How I finally got the Fein Multimaster tool is a bit of a story, but it may prove informational for anybody interested in acquiring one of these interesting oscillating tools.

I have been interested in boat building since I went for my first ride in a canoe at about the age of 6. I had the good fortune of having a father that had many interesting friends. One of these friends built handmade canoes as a hobby, and it was in one of these beautiful canoes that I took my first ride. I knew from that point forward that I too would someday build my own boat, and I did. In fact I am currently building boat number eleven.

I love boat building and I have been serious about it for the past 10 years. That's about one boat built each year. And I have accumulated the tools I need over the years and fine-tuned my style. But, one of the issues in building boats that has always left me less than satisfied is working with epoxy sealant. I have tried other types of glues and even a type thinner polyurethane glue but never with satisfactory results. I always go back to epoxy and always end up with globs of dried epoxy goo that must be removed.

My standard method of dealing with this is to use the power sander to remove the excess epoxy, but this takes tons of time and I end up going through many sander discs. So, I have had my eye on the Fein Multimaster oscillating tool as a solution to my sealant problems and to help me get the clean finish on each boat that has always eluded me. I would love to get a clean enough surface, in fact, that I could finish both inside and outside of the boat with a clear lacquer.

The main problem I had with purchasing the Multimaster tool, however, was that is costs roughly $300 for the entry-level model. I can afford this to be sure. But, it sort of rubbed me wrong to be paying that kind of money for what appears, without having used one, like an expensive sander. In any case, for a pick-me-up present to myself I went ahead and ordered the Multimaster Top from my local hardware store.

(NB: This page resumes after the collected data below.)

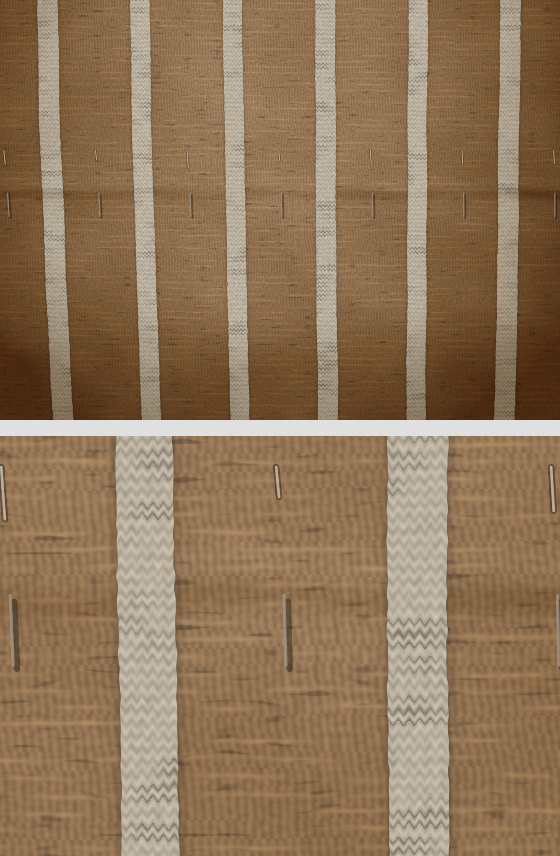
Top, the full canvas; bottom, a detail of the centre.
Write a Shadertoy shader that draws this texture.

```glsl
// Draws brown crinkled cloth with six pale woven bands, a pinned fold and uneven light.

const float TAU = 6.2831853;
const vec3 CLOTH_DARK = vec3(0.30, 0.165, 0.065);
const vec3 CLOTH_MID = vec3(0.465, 0.335, 0.195);
const vec3 CLOTH_LIGHT = vec3(0.615, 0.490, 0.360);
const vec3 BAND_DARK = vec3(0.50, 0.43, 0.33);
const vec3 BAND_LIGHT = vec3(0.74, 0.70, 0.63);
const vec3 PIN_STEEL = vec3(0.80, 0.74, 0.68);

float hash(vec2 p) {
    return fract(sin(dot(p, vec2(127.1, 311.7))) * 43758.55);
}

vec2 gradient(vec2 cell) {
    float angle = TAU * hash(cell);
    return vec2(cos(angle), sin(angle));
}

// Gradient noise, roughly -0.7 to 0.7
float noise(vec2 p) {
    vec2 i = floor(p), f = p - i;
    vec2 u = f * f * f * (f * (f * 6.0 - 15.0) + 10.0);
    vec2 e = vec2(1.0, 0.0);
    float a = dot(gradient(i), f);
    float b = dot(gradient(i + e.xy), f - e.xy);
    float c = dot(gradient(i + e.yx), f - e.yx);
    float d = dot(gradient(i + e.xx), f - e.xx);
    return mix(mix(a, b, u.x), mix(c, d, u.x), u.y);
}

float segment(vec2 p, vec2 a, vec2 b) {
    vec2 ab = b - a;
    return length(p - a - ab * clamp(dot(p - a, ab) / dot(ab, ab), 0.0, 1.0));
}

float stroke(float dist, float halfWidth, float px) {
    return 1.0 - smoothstep(halfWidth - 0.5 * px, halfWidth + 0.7 * px, dist);
}

// Broad light, dim towards the sides and the lower edge
float illumination(vec2 p) {
    vec2 d = p - vec2(0.64, 0.74);
    float light = 0.97 - 1.35 * d.x * d.x - 0.65 * d.y * d.y;
    light -= 0.30 * (1.0 - smoothstep(0.08, 0.30, p.y + 0.05 * noise(p * 4.0)));
    return light + 0.13 * noise(p * vec2(5.0, 6.0)) + 0.06 * noise(p * 13.0);
}

// Soft ridge across the cloth with a shaded underside
float foldShade(vec2 p) {
    float y = p.y - 0.537 - 0.014 * noise(vec2(p.x * 7.0, 2.0));
    float depth = 0.7 + 0.8 * noise(vec2(p.x * 5.0, 8.0));
    float ridge = exp(-pow((y - 0.027) / 0.017, 2.0));
    float shade = exp(-pow(y / 0.013, 2.0));
    return depth * (0.09 * ridge - 0.24 * shade);
}

// Crinkled upright threads held by broken horizontal ones
float clothWeave(vec2 p) {
    float y = p.y * 72.0 + 0.35 * noise(p * vec2(9.0, 20.0));
    float row = floor(y), across = fract(y) - 0.5;
    float sway = 1.6 * noise(vec2(p.x * 25.0, row * 1.7)) + TAU * hash(vec2(row, 3.0));
    float ticks = sin(p.x * TAU * 148.0 + sway + 1.2 * across);
    float dash = smoothstep(-0.25, 0.35, noise(vec2(p.x * 13.0, row * 3.37)));
    float thread = exp(-across * across * 45.0) * dash;
    float slub = smoothstep(0.28, 0.55, noise(p * vec2(28.0, 170.0)));
    float grain = noise(p * vec2(130.0, 190.0));
    return 0.045 * ticks * (1.0 - thread) + 0.11 * thread - 0.15 * slub + 0.09 * grain - 0.02;
}

// Tight knit with zigzag rows and stray dark yarns
float bandWeave(vec2 p) {
    float zigzag = 0.22 * sin(p.x * TAU * 118.0);
    float y = p.y * 98.0 + zigzag + 0.3 * noise(p * 18.0);
    float gap = 0.5 + 0.5 * cos(TAU * y);
    float stray = smoothstep(0.05, 0.45, noise(vec2(p.x * 15.0, floor(y) * 2.73)));
    return 0.035 - gap * (0.10 + 0.20 * stray) + 0.08 * noise(p * 150.0);
}

void mainImage(out vec4 fragColor, in vec2 fragCoord) {
    float px = 1.0 / iResolution.y;
    vec2 p = fragCoord * px;

    // Bands lean and draw together towards the bottom
    float lean = pow(max(1.0 - p.y, 0.0), 1.5);
    float firstBand = mix(0.113, 0.151, lean);
    float pitch = mix(0.2205, 0.2098, lean);
    float column = (p.x - firstBand) / pitch;
    float bandId = floor(column + 0.5);
    float bandX = (column - bandId) * pitch + 0.004 * noise(vec2(p.y * 5.0, bandId * 3.3));
    float halfWidth = 0.0235 + 0.002 * (hash(vec2(bandId, 5.0)) - 0.5);
    float edge = abs(bandX) + 0.0015 * noise(vec2(p.y * 90.0, bandId + 0.5));
    float band = stroke(edge, halfWidth, px);

    // Shaded cloth and bands
    float light = clamp(illumination(p) + foldShade(p), 0.0, 1.1);
    vec3 cloth = mix(CLOTH_DARK, CLOTH_MID, min(light * 2.0, 1.0));
    cloth = mix(cloth, CLOTH_LIGHT, max(light * 2.0 - 1.0, 0.0));
    cloth *= 1.0 + 1.3 * clothWeave(p);
    cloth *= 1.0 - 0.22 * exp(-max(edge - halfWidth, 0.0) / 0.003);
    vec3 knit = mix(BAND_DARK, BAND_LIGHT, smoothstep(-0.1, 0.8, light));
    knit *= 1.0 + 1.2 * bandWeave(p);
    vec3 color = mix(cloth, knit, band);

    // One pin per gap, passing under the fold
    float pinId = floor(column);
    vec2 q = vec2((column - pinId - 0.5) * pitch, p.y);
    float tip = 0.642 - mix(0.020, 0.062, hash(vec2(pinId, 9.0)));
    float upper = segment(q, vec2(-0.003, 0.642), vec2(-0.001, tip));
    float lower = segment(q, vec2(0.002, 0.540), vec2(0.003, 0.485));
    float shadow = min(upper, segment(q, vec2(0.005, 0.535), vec2(0.006, 0.482)));
    color *= 1.0 - 0.35 * stroke(shadow, 0.0025, px);
    color = mix(color, PIN_STEEL, 0.85 * stroke(upper, 0.0010, px));
    color = mix(color, PIN_STEEL * 0.8, 0.75 * stroke(lower, 0.0012, px));

    fragColor = vec4(clamp(color, 0.0, 1.0), 1.0);
}
```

So now that I have the Multimaster tool myself, what do I think of it? I knew the action of the tool was oscillation but I had never used any type of oscillating tool previously. That was pretty cool to see how that works. As for operating the Multimaster, there is an on & off switch on the side that is easily accessed and a variable control for speed (which oddly has no marks so you just learnd from experience) and kit comes with and assortment of grit & sand papers, a sanding pad, a solid scraper blade attachment wood saw for cutting flush. I guess my main use of the tool to date is using the scraper to remove epoxy globs and the sanding disc to finish. For both of these jobs the Multimaster has functioned with a hitch. And, while using the scraper I am able to remove all but the very thinnest of the epoxy film which I then get remove with the sanding attachment.

I still do use the orbital sander, but not for removing epoxy any longer since that is for the Multimaster. But I use the sander for finish work. And once I got the hang of how I would be integrating the Multimaster tool into my finishing process, I ordered a few more smaller sander attachments to get into tighter areas, areas I just left previously. And I find it interesting that even though I have this additional tool in the process and I am finishing more and in tighter areas than I was before, my overall time spent on a project is roughly the same.

I have no idea about what the inside of the tool look like or are rated at or how powerful the Multimaster motor is, but this is one tough tool. And the tool just feels very solid and the oscillating action, which you might imagine to be jerky, is anything but. It is smooth and easy to use and I am looking forward to years of good use from it.